> EXERCISE AIM
Throughout the entries below, report every line where "text" is found.

+++ SUPPLIED MATERIAL

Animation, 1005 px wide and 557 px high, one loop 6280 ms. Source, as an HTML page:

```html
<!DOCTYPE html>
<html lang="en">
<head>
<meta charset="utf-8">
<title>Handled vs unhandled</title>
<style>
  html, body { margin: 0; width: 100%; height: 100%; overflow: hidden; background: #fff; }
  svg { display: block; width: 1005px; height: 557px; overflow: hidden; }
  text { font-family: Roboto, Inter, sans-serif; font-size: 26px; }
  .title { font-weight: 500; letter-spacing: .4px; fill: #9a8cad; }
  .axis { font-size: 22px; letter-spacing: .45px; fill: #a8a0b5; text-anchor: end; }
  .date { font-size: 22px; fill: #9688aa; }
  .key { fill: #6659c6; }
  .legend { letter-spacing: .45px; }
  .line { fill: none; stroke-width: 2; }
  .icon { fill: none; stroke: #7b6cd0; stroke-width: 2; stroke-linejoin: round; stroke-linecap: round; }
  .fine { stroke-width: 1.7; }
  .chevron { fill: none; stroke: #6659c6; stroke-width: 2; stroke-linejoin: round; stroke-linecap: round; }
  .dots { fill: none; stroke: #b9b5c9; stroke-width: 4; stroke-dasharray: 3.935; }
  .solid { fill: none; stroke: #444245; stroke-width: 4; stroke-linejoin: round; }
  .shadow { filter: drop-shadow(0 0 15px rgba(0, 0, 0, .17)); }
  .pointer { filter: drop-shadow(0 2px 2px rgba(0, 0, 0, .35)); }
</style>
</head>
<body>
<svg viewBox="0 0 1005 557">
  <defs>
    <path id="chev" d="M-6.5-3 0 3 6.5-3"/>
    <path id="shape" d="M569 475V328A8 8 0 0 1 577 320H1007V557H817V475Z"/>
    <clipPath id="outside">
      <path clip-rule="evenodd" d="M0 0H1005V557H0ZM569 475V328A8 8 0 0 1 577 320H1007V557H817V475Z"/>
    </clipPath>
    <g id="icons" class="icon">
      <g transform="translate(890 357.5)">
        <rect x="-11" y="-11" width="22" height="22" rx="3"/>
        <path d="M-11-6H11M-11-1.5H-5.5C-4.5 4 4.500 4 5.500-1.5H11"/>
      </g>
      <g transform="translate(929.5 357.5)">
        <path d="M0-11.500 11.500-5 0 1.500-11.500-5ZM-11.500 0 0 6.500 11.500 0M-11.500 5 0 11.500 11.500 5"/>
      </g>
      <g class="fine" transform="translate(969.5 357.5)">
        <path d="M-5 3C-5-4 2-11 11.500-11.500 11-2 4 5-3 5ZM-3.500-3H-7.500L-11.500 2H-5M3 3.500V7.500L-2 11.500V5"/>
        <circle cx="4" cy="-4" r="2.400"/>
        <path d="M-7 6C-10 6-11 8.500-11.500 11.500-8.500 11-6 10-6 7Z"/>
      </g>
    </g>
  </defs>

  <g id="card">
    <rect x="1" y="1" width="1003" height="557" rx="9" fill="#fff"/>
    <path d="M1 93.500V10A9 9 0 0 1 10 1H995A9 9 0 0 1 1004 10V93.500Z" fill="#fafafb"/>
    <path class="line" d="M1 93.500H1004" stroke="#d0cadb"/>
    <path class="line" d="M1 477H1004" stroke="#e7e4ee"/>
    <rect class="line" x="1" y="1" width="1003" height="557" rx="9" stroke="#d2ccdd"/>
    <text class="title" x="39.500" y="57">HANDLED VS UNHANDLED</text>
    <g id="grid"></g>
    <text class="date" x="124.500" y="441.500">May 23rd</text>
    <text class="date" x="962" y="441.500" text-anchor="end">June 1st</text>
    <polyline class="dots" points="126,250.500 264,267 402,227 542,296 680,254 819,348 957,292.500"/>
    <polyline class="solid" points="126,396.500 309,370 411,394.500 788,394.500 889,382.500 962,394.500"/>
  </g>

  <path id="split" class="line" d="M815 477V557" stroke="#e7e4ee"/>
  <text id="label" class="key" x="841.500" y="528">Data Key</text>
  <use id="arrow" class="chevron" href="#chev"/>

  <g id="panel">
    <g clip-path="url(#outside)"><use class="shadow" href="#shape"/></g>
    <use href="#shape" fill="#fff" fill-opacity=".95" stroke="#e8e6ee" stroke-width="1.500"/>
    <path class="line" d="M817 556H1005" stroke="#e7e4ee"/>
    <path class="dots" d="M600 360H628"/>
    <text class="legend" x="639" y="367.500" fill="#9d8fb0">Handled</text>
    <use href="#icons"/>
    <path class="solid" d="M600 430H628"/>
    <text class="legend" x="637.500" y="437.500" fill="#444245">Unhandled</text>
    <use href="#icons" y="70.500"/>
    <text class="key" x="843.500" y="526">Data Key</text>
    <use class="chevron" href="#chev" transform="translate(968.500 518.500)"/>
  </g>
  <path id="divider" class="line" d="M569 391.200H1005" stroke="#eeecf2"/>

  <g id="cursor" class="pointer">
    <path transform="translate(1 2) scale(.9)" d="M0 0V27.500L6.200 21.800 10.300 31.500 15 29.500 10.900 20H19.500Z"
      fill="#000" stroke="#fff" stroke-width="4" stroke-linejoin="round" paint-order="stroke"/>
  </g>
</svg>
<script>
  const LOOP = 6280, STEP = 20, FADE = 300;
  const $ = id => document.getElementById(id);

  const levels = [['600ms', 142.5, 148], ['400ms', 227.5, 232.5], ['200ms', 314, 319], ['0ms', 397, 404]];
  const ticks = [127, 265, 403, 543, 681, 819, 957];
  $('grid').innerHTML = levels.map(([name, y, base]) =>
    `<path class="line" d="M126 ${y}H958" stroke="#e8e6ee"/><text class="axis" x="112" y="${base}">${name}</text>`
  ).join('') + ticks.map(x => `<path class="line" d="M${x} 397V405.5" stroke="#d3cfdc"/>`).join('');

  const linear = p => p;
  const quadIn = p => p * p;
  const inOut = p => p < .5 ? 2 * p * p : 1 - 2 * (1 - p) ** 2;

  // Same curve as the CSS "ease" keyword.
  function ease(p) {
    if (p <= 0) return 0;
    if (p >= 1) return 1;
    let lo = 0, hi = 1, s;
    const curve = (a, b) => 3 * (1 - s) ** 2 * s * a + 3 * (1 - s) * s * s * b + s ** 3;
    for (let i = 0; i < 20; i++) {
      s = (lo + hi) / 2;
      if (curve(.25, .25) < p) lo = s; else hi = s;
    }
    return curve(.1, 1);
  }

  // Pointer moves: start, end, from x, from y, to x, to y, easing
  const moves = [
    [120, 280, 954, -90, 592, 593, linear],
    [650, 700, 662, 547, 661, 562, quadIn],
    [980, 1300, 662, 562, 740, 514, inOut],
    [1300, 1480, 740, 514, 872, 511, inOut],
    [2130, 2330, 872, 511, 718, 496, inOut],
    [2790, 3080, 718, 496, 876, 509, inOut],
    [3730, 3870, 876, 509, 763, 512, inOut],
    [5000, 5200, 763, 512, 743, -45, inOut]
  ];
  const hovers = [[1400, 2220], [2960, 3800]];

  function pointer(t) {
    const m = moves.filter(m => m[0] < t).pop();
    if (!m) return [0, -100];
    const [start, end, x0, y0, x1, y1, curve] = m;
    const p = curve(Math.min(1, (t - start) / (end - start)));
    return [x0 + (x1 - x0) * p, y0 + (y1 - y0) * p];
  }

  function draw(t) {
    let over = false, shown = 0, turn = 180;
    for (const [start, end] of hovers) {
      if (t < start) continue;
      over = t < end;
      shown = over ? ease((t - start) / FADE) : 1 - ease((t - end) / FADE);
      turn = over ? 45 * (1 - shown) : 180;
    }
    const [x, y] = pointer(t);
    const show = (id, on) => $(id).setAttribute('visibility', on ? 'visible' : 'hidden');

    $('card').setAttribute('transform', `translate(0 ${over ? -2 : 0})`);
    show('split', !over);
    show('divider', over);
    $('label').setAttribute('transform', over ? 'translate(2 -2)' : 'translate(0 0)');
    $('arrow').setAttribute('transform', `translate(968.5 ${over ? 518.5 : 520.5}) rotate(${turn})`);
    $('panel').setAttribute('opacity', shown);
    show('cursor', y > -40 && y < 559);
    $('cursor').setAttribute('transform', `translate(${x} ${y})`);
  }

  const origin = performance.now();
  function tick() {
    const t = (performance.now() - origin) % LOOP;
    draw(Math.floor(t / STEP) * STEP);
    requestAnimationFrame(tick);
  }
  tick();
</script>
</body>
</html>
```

++++++

> FINISHED EXERCISE
  text { font-family: Roboto, Inter, sans-serif; font-size: 26px; }
  .axis { font-size: 22px; letter-spacing: .45px; fill: #a8a0b5; text-anchor: end; }
    <text class="title" x="39.500" y="57">HANDLED VS UNHANDLED</text>
    <text class="date" x="124.500" y="441.500">May 23rd</text>
    <text class="date" x="962" y="441.500" text-anchor="end">June 1st</text>
  <text id="label" class="key" x="841.500" y="528">Data Key</text>
    <text class="legend" x="639" y="367.500" fill="#9d8fb0">Handled</text>
    <text class="legend" x="637.500" y="437.500" fill="#444245">Unhandled</text>
    <text class="key" x="843.500" y="526">Data Key</text>
    `<path class="line" d="M126 ${y}H958" stroke="#e8e6ee"/><text class="axis" x="112" y="${base}">${name}</text>`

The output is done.